These are stories demanding to be read again. There were moments reading these stories when the prose slipped over the page like a double layer of velum. It wouldn't be fair to call Salter's prose arduous, his project is more satisfying than that, rather, while reading I often had the experience of losing my engagement - my eyes scanned over the words while my mind wandered and when I "awoke" I had to go back and find the sentence where I derailed in order to start again.

These books all have the flickering hyper-vividness of cinema, the atmospherics, the jump-cut acuity, and that swift, skimming telegraphic emotion that gives a sense of immense depth to surfaces. Especially relevant is when Gourevitch notes: These books all have the flickering hyper-vividness of cinema, the atmospherics, the jump-cut acuity, and that swift, skimming telegraphic emotion that gives a sense of immense depth to surfaces." Im currently reading a collection of Salters letters and was surprised to discover that his involvement with the film business was deeper than I first believed. In his short stories the language is spare, elegant but capable of such depth.

His descriptions of environments are at times random, reminiscent of a camera's eye.For me, Slater is a writer I will read and reread.

A collection of short stories by the master of spare, beautiful prose. All in all, reading Salter's work the reader will experience life dissolving events, disillusionment, desperation, the sheer ordinariness of life.

Although I can see, intellectually, that James Salter is a talented writer, these stories failed to touch me emotionally or creatively. Salter is very much a writer of moods - indeed, each of these pieces is like a different slice of atmospheric moodiness, usually melancholy, uncertain, searching for a resolution that never really comes. He is also a writer of complex thoughts, and these are the moments that I liked best in his work. It's there in so many other great American short story writers - yes, Poe, Hawthorne, James, all the classics.

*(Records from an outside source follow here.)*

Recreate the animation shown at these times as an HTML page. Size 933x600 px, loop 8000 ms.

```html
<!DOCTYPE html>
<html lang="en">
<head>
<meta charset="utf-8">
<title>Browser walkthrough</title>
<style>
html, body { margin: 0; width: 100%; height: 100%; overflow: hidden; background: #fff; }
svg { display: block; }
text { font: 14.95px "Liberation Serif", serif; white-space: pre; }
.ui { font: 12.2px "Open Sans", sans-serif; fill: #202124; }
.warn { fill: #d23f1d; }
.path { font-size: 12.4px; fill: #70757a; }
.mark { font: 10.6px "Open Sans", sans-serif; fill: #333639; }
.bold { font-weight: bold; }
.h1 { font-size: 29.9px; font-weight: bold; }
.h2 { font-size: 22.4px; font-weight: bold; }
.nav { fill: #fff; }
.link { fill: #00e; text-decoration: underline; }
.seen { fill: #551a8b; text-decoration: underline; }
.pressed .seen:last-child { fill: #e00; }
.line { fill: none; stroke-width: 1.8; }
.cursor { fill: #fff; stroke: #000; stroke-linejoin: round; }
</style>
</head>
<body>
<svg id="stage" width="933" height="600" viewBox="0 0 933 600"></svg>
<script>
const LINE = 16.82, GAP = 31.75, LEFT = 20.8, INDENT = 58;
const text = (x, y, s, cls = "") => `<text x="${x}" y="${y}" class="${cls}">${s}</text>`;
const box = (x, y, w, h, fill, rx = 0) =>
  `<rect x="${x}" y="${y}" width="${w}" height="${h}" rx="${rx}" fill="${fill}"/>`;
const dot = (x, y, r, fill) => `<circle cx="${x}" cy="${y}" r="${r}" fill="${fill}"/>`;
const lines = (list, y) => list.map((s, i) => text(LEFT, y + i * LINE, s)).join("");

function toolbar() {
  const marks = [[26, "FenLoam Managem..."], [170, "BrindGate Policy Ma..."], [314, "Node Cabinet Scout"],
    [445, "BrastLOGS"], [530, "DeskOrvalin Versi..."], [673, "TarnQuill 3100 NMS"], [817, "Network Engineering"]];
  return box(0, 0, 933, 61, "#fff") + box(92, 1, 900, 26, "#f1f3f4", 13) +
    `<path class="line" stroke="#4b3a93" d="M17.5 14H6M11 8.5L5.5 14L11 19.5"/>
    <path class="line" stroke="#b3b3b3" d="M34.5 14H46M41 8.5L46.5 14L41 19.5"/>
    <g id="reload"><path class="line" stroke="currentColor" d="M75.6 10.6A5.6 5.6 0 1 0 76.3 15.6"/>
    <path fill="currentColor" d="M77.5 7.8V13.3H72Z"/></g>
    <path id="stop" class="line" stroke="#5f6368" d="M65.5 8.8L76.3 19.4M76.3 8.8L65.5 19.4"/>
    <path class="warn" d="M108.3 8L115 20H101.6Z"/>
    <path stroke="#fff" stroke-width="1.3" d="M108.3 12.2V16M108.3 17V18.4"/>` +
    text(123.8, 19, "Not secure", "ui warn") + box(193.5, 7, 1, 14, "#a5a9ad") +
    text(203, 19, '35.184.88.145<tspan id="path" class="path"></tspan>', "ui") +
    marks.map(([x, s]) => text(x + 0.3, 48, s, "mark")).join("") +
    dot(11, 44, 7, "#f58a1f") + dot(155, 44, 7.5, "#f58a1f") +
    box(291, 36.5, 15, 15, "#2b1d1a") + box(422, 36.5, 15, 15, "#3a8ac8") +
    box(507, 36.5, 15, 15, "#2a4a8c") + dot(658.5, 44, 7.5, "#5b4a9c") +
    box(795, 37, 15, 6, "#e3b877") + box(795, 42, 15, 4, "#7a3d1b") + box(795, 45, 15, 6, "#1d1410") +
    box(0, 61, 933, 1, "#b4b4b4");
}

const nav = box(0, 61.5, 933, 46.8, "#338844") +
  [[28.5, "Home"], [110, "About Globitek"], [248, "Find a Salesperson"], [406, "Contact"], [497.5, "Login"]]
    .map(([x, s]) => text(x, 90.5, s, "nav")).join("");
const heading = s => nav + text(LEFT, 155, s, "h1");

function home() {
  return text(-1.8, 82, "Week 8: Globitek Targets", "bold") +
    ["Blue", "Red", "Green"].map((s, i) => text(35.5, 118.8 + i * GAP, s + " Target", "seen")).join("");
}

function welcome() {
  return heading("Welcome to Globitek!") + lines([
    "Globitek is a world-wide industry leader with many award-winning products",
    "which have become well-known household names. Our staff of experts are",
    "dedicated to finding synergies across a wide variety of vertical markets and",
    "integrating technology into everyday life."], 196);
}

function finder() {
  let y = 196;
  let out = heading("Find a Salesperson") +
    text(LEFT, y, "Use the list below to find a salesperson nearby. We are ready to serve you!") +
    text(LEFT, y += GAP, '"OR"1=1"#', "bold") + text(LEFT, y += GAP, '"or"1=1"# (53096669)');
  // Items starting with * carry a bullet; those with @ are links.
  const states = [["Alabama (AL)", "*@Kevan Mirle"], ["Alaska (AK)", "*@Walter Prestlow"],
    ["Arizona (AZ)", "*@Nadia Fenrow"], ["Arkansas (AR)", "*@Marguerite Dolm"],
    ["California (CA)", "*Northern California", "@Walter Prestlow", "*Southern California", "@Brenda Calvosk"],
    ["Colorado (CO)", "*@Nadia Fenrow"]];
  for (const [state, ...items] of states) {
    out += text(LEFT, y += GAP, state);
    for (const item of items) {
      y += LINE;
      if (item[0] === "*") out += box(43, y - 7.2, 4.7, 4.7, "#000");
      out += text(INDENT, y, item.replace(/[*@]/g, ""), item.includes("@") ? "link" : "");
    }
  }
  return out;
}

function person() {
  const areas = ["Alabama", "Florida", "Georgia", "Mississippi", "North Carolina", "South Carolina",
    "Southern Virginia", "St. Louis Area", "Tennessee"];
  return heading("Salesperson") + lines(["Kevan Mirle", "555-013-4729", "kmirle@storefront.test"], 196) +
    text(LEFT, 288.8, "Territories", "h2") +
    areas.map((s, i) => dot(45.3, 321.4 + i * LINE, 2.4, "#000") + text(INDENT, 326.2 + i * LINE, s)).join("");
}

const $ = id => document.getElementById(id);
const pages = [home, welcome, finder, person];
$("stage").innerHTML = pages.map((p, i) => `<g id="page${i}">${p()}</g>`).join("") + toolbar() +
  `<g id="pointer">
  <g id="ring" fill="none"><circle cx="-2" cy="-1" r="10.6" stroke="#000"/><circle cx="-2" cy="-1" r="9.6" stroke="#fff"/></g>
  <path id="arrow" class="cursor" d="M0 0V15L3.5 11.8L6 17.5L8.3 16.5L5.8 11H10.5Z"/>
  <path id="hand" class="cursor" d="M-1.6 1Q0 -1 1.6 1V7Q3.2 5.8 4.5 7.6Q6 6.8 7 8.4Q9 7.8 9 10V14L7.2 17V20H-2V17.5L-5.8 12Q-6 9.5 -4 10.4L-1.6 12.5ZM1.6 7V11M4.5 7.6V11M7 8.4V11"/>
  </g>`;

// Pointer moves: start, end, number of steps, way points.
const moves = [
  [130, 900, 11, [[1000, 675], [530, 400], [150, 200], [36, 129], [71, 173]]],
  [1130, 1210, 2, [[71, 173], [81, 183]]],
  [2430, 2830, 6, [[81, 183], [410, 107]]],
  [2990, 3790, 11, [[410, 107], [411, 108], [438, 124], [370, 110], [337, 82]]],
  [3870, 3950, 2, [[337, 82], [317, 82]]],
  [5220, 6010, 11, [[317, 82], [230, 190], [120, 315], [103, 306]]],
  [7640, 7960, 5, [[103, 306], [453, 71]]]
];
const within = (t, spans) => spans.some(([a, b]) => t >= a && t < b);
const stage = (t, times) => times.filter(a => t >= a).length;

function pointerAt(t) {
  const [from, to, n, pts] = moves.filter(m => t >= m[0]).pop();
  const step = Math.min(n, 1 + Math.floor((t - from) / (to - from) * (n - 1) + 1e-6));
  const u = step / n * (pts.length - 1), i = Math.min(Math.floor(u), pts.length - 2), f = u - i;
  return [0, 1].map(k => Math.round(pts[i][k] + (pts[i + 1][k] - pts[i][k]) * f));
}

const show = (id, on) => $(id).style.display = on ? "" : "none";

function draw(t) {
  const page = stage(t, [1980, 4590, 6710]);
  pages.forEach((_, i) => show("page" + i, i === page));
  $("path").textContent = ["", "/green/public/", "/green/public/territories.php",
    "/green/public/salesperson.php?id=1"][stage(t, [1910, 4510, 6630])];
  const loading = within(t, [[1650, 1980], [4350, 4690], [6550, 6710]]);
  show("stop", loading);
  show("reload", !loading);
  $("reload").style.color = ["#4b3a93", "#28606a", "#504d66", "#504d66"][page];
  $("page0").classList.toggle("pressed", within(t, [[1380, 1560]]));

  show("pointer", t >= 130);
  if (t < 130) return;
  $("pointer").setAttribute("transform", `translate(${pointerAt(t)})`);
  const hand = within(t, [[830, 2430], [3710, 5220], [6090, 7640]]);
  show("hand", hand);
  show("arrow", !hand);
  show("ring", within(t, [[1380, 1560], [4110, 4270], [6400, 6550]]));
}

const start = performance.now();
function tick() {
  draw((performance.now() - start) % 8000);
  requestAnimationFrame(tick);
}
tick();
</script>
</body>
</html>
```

4.5 An excellent collection of short stories several of which I read more than once. Some notes on individual short stories I particularly liked: Am Strande von Tanger - set in Barcelona - a couple sharing an apartment. A friend (hers) a German woman comes over and the three of them go to the beach for the day - so little happens on the surface - yet beneath it everything shifts in the couple's relationship, the woman has completely changed the dynamics of the relationship. It may well join my growing list of favourite ever short stories. A divorced woman lives along in a house on the beach tastefully furnished. The odd-job man comes to call, to check if she needs any repairs done before the winter. Akhnilo might be the best story in the book - very powerful.

The work tends toward a concise moodiness, expressing feelings of loss and the passage of time, looking at loneliness in the midst of material comfort. The life of a manual laborer is surprisingly well depicted in "Dirt." I definitely plan to read some more James Salter, a man who may not have sold a lot of books, but whose name is known to writers everywhere.

While I appreciate Salter's novels a bit better, where he has time and room to stretch out a bit and run, these stories are particularly well-crafted examples of the form.